|Relatives cross a river to bury their loved one, who died in a flash flood caused by Typhoon Bopha on |
Dec. 6, 2012, in the southern Philippines. (AP Photo/Bullit Marquez).
Most of the casualties were killed in the valley surrounded by steep hills and crisscrossed by rivers. Flooding was so widespread here that places people thought were safe, including two emergency shelters, became among the deadliest. Poverty is widespread in the Philippines, and the disaster highlights the risks that some take in living in dangerous areas in the hope of feeding their families. "It's not only an environmental issue, it's also a poverty issue," Environment Secretary Ramon Paje said. "The people would say, `We are better off here. At least we have food to eat or money to buy food, even if it is risky.'" At a government information center in the devastated town, dozens of people waiting for word of missing relatives. Authorities planned to display about 80 newly washed bodies in coffins at a Roman Catholic church, hoping relatives will identify them. On another part of Mindanao last December, 1,200 people died when a powerful storm overflowed rivers.
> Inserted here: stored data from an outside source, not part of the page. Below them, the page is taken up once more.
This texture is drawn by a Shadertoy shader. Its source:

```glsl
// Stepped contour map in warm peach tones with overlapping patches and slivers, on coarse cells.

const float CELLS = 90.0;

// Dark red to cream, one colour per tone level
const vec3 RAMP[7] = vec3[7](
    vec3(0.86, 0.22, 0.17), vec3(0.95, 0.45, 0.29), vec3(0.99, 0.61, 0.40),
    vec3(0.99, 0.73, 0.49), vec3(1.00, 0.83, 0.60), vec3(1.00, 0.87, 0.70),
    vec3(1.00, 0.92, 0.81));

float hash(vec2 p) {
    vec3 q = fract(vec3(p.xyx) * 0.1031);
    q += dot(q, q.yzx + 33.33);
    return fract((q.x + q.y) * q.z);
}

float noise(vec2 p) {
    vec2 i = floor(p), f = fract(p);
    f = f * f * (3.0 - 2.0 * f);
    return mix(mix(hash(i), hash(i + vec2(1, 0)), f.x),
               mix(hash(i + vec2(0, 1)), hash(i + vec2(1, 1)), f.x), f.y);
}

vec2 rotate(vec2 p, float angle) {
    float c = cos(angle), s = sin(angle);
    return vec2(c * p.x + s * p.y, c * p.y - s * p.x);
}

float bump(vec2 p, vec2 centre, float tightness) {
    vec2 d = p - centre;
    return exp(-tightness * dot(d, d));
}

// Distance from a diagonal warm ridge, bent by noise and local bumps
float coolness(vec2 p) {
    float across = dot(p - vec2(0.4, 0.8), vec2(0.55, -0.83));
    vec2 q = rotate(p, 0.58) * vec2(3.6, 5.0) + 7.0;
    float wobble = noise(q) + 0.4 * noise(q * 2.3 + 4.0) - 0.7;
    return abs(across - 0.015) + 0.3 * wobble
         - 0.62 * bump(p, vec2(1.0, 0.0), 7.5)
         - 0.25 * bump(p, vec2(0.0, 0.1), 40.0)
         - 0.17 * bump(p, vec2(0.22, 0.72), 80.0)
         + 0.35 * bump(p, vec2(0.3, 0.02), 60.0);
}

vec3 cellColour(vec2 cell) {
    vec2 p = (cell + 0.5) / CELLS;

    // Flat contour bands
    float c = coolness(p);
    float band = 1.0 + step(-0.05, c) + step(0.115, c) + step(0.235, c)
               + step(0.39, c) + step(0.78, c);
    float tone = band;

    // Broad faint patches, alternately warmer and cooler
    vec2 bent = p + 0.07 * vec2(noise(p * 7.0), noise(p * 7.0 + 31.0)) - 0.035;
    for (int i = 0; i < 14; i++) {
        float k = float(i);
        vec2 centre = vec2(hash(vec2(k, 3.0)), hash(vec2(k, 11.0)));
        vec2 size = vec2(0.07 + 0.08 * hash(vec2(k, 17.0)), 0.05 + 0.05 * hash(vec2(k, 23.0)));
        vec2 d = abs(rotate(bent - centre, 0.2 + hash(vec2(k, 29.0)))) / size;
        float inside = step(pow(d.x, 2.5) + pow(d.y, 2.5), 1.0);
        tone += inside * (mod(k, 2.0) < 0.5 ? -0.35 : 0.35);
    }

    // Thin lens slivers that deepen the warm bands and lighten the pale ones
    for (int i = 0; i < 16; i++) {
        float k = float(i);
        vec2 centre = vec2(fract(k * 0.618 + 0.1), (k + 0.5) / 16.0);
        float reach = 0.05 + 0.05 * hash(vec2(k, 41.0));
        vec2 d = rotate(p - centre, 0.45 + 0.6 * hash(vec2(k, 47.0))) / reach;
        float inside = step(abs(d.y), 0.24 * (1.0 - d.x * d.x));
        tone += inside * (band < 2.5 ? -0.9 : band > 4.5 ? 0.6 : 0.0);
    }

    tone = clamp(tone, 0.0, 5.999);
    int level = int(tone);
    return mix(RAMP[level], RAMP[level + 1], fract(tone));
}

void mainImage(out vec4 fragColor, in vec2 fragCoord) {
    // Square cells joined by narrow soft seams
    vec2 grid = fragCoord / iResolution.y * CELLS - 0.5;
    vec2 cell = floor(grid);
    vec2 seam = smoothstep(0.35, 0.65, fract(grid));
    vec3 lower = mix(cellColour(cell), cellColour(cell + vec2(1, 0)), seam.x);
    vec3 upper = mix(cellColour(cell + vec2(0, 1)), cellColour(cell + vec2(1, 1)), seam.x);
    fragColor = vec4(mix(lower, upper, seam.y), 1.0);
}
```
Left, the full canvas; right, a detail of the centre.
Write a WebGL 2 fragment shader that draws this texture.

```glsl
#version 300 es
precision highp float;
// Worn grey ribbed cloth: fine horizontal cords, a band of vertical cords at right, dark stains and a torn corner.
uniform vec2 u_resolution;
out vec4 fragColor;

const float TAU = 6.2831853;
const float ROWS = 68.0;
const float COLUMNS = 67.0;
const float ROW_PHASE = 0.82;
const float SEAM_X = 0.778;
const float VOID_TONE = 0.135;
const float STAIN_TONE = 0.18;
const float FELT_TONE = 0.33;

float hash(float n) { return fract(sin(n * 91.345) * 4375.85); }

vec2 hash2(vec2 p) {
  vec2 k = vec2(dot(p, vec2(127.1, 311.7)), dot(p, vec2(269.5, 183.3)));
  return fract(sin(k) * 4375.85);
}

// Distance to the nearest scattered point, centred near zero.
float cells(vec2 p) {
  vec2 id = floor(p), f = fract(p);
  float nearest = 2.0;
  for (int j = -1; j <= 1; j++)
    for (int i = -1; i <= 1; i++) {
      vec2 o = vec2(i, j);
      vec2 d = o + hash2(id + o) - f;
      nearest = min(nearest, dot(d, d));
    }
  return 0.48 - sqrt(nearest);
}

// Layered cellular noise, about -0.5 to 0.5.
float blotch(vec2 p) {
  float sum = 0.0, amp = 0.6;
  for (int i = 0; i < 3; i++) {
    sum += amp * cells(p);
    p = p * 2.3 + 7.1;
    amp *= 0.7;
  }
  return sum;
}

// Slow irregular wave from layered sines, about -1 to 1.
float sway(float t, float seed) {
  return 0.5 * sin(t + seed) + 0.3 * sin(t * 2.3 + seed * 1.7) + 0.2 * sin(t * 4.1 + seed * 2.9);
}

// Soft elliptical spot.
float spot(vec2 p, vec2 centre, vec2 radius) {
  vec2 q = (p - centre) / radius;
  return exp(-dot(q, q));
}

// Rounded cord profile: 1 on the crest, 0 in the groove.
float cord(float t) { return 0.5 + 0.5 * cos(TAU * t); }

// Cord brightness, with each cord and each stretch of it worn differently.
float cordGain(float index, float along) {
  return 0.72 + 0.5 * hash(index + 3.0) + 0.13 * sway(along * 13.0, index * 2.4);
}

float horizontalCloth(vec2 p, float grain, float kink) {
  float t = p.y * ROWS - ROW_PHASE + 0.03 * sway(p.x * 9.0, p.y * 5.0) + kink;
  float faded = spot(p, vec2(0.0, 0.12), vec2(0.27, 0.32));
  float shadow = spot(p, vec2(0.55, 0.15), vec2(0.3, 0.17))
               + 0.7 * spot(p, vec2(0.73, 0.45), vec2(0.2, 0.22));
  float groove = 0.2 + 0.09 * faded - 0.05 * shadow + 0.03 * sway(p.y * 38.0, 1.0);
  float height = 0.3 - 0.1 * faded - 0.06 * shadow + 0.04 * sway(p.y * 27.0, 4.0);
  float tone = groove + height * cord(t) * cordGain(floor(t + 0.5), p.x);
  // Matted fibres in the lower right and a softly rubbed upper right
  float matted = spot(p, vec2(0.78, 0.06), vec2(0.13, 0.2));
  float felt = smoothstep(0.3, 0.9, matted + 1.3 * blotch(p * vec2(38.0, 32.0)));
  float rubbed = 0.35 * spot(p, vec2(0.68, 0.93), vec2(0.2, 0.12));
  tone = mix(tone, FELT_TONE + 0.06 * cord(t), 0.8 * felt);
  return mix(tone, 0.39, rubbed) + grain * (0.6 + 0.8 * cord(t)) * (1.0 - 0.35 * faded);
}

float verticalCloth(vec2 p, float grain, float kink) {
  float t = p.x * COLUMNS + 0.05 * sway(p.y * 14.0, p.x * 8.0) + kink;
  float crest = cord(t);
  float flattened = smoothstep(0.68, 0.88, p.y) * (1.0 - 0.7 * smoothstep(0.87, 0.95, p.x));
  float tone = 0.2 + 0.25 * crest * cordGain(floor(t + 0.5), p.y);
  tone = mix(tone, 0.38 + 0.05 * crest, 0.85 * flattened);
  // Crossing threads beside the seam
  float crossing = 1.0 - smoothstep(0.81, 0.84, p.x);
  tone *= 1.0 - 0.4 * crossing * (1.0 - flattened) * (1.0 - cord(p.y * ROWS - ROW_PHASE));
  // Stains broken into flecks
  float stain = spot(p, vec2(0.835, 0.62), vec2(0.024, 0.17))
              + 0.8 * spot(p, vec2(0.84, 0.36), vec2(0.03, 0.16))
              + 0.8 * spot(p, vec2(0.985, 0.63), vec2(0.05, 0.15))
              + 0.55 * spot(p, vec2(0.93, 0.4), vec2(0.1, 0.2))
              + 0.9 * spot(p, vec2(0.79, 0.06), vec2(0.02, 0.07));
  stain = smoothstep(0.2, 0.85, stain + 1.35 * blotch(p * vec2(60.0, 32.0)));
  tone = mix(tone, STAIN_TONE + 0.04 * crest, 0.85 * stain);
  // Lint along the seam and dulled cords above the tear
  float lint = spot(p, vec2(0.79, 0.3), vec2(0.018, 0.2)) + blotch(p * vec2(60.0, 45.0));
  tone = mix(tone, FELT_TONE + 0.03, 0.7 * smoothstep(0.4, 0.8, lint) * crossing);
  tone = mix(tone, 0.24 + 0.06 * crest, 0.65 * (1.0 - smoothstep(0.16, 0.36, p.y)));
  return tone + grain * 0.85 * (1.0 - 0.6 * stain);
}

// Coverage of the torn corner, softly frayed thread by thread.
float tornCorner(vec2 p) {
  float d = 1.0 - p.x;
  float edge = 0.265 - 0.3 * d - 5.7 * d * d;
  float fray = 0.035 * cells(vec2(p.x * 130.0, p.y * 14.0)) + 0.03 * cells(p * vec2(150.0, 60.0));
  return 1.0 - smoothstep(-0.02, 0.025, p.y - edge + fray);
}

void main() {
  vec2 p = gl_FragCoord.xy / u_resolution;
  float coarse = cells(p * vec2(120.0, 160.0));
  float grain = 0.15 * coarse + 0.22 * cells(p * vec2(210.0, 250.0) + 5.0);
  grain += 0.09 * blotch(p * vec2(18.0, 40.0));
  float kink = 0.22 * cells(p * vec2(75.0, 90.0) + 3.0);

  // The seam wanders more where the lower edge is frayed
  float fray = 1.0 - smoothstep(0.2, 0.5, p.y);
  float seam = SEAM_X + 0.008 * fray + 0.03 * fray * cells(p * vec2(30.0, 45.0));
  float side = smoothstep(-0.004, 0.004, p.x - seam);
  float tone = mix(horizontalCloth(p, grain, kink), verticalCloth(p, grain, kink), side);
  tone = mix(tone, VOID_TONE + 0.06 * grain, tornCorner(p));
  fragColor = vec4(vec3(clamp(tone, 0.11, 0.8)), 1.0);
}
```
Then and now, raging flash floods, logs and large rocks carried people to their deaths. The Bureau of Mines and Geosciences had issued warnings before the typhoon to people living in flood-prone areas, but in the Compostela Valley, nearly every area is flood-prone. - Huffington Post.
WATCH: Philippines death toll rises over 500.